*** Data section

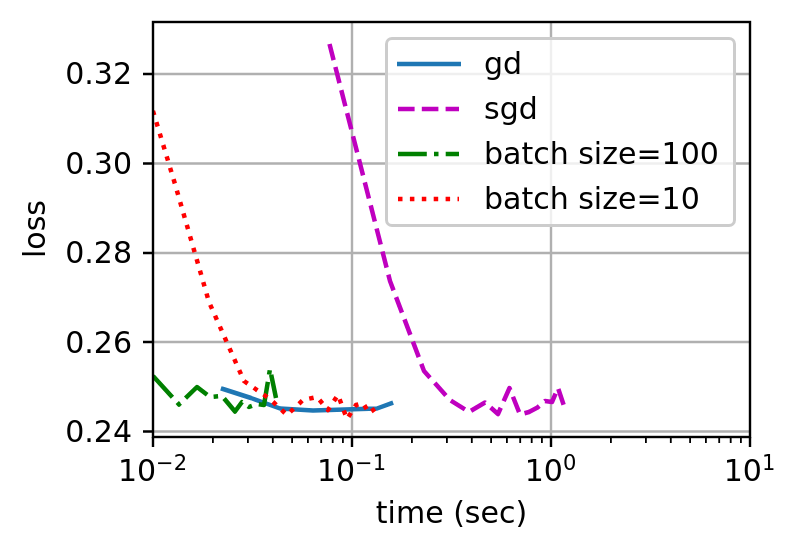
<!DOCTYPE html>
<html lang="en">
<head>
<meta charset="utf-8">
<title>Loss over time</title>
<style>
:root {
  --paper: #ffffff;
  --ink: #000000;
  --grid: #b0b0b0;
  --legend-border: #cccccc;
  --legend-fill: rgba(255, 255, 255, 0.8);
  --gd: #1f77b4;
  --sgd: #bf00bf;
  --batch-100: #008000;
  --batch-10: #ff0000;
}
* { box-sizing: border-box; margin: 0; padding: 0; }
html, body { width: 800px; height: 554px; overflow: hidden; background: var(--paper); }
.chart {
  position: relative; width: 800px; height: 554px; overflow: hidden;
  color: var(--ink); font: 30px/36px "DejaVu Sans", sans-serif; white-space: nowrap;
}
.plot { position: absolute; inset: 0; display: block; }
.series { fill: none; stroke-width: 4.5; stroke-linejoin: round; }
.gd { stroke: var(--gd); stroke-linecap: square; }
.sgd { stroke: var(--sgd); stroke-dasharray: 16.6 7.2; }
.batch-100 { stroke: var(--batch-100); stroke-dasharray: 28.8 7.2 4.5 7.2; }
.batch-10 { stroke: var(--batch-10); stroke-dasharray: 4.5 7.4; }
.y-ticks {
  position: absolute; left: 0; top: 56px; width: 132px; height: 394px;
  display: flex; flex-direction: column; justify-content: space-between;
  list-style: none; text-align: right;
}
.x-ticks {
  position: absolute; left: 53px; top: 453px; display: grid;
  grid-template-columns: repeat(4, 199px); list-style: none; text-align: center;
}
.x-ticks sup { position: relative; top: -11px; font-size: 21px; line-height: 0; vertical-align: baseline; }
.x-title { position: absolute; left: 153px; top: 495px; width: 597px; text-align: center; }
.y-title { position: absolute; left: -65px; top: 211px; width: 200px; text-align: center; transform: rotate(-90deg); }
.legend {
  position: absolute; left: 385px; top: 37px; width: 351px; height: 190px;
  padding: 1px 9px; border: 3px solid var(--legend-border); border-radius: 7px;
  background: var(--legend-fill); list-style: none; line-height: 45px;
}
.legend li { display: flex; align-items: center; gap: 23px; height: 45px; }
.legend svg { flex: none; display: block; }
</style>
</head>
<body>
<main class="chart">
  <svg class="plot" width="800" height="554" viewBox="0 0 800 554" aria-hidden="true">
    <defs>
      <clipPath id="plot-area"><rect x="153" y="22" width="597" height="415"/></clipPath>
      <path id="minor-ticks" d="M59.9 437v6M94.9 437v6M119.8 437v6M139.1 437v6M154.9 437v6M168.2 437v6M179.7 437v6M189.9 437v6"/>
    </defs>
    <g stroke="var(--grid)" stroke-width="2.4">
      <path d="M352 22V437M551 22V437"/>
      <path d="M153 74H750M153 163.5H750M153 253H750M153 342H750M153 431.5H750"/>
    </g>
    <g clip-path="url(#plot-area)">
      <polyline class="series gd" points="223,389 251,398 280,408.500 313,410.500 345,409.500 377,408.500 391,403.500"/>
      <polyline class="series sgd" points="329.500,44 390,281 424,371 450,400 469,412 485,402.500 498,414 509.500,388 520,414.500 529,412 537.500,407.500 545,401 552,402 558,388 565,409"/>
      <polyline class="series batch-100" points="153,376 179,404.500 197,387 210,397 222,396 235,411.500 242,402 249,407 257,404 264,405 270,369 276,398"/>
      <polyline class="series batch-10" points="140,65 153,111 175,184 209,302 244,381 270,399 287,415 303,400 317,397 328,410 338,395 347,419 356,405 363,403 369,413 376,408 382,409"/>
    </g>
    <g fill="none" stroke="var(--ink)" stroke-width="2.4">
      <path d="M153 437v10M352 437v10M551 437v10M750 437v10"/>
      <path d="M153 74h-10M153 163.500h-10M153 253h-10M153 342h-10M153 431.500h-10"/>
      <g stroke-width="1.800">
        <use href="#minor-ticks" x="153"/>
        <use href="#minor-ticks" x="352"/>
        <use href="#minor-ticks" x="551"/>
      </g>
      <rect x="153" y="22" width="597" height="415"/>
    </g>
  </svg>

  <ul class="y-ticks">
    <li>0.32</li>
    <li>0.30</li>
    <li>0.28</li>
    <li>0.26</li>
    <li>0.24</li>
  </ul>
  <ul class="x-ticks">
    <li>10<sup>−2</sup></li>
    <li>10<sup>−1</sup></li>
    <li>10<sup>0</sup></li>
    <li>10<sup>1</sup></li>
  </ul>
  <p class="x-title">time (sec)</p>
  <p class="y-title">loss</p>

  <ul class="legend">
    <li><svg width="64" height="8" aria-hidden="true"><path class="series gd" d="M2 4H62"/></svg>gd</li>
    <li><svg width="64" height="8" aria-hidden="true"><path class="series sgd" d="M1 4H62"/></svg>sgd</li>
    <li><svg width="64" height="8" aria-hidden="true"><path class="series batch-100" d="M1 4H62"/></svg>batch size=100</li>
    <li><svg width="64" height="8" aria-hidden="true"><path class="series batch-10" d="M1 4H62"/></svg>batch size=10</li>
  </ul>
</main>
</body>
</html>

******

Nothing but the pictures is to be left out; repeat the data exactly.

[Answer box]
<!DOCTYPE html>
<html lang="en">
<head>
<meta charset="utf-8">
<title>Loss over time</title>
<style>
:root {
  --paper: #ffffff;
  --ink: #000000;
  --grid: #b0b0b0;
  --legend-border: #cccccc;
  --legend-fill: rgba(255, 255, 255, 0.8);
  --gd: #1f77b4;
  --sgd: #bf00bf;
  --batch-100: #008000;
  --batch-10: #ff0000;
}
* { box-sizing: border-box; margin: 0; padding: 0; }
html, body { width: 800px; height: 554px; overflow: hidden; background: var(--paper); }
.chart {
  position: relative; width: 800px; height: 554px; overflow: hidden;
  color: var(--ink); font: 30px/36px "DejaVu Sans", sans-serif; white-space: nowrap;
}
.plot { position: absolute; inset: 0; display: block; }
.series { fill: none; stroke-width: 4.5; stroke-linejoin: round; }
.gd { stroke: var(--gd); stroke-linecap: square; }
.sgd { stroke: var(--sgd); stroke-dasharray: 16.6 7.2; }
.batch-100 { stroke: var(--batch-100); stroke-dasharray: 28.8 7.2 4.5 7.2; }
.batch-10 { stroke: var(--batch-10); stroke-dasharray: 4.5 7.4; }
.y-ticks {
  position: absolute; left: 0; top: 56px; width: 132px; height: 394px;
  display: flex; flex-direction: column; justify-content: space-between;
  list-style: none; text-align: right;
}
.x-ticks {
  position: absolute; left: 53px; top: 453px; display: grid;
  grid-template-columns: repeat(4, 199px); list-style: none; text-align: center;
}
.x-ticks sup { position: relative; top: -11px; font-size: 21px; line-height: 0; vertical-align: baseline; }
.x-title { position: absolute; left: 153px; top: 495px; width: 597px; text-align: center; }
.y-title { position: absolute; left: -65px; top: 211px; width: 200px; text-align: center; transform: rotate(-90deg); }
.legend {
  position: absolute; left: 385px; top: 37px; width: 351px; height: 190px;
  padding: 1px 9px; border: 3px solid var(--legend-border); border-radius: 7px;
  background: var(--legend-fill); list-style: none; line-height: 45px;
}
.legend li { display: flex; align-items: center; gap: 23px; height: 45px; }
.legend svg { flex: none; display: block; }
</style>
</head>
<body>
<main class="chart">
  <svg class="plot" width="800" height="554" viewBox="0 0 800 554" aria-hidden="true">
    <defs>
      <clipPath id="plot-area"><rect x="153" y="22" width="597" height="415"/></clipPath>
      <path id="minor-ticks" d="M59.9 437v6M94.9 437v6M119.8 437v6M139.1 437v6M154.9 437v6M168.2 437v6M179.7 437v6M189.9 437v6"/>
    </defs>
    <g stroke="var(--grid)" stroke-width="2.4">
      <path d="M352 22V437M551 22V437"/>
      <path d="M153 74H750M153 163.5H750M153 253H750M153 342H750M153 431.5H750"/>
    </g>
    <g clip-path="url(#plot-area)">
      <polyline class="series gd" points="223,389 251,398 280,408.500 313,410.500 345,409.500 377,408.500 391,403.500"/>
      <polyline class="series sgd" points="329.500,44 390,281 424,371 450,400 469,412 485,402.500 498,414 509.500,388 520,414.500 529,412 537.500,407.500 545,401 552,402 558,388 565,409"/>
      <polyline class="series batch-100" points="153,376 179,404.500 197,387 210,397 222,396 235,411.500 242,402 249,407 257,404 264,405 270,369 276,398"/>
      <polyline class="series batch-10" points="140,65 153,111 175,184 209,302 244,381 270,399 287,415 303,400 317,397 328,410 338,395 347,419 356,405 363,403 369,413 376,408 382,409"/>
    </g>
    <g fill="none" stroke="var(--ink)" stroke-width="2.4">
      <path d="M153 437v10M352 437v10M551 437v10M750 437v10"/>
      <path d="M153 74h-10M153 163.500h-10M153 253h-10M153 342h-10M153 431.500h-10"/>
      <g stroke-width="1.800">
        <use href="#minor-ticks" x="153"/>
        <use href="#minor-ticks" x="352"/>
        <use href="#minor-ticks" x="551"/>
      </g>
      <rect x="153" y="22" width="597" height="415"/>
    </g>
  </svg>

  <ul class="y-ticks">
    <li>0.32</li>
    <li>0.30</li>
    <li>0.28</li>
    <li>0.26</li>
    <li>0.24</li>
  </ul>
  <ul class="x-ticks">
    <li>10<sup>−2</sup></li>
    <li>10<sup>−1</sup></li>
    <li>10<sup>0</sup></li>
    <li>10<sup>1</sup></li>
  </ul>
  <p class="x-title">time (sec)</p>
  <p class="y-title">loss</p>

  <ul class="legend">
    <li><svg width="64" height="8" aria-hidden="true"><path class="series gd" d="M2 4H62"/></svg>gd</li>
    <li><svg width="64" height="8" aria-hidden="true"><path class="series sgd" d="M1 4H62"/></svg>sgd</li>
    <li><svg width="64" height="8" aria-hidden="true"><path class="series batch-100" d="M1 4H62"/></svg>batch size=100</li>
    <li><svg width="64" height="8" aria-hidden="true"><path class="series batch-10" d="M1 4H62"/></svg>batch size=10</li>
  </ul>
</main>
</body>
</html>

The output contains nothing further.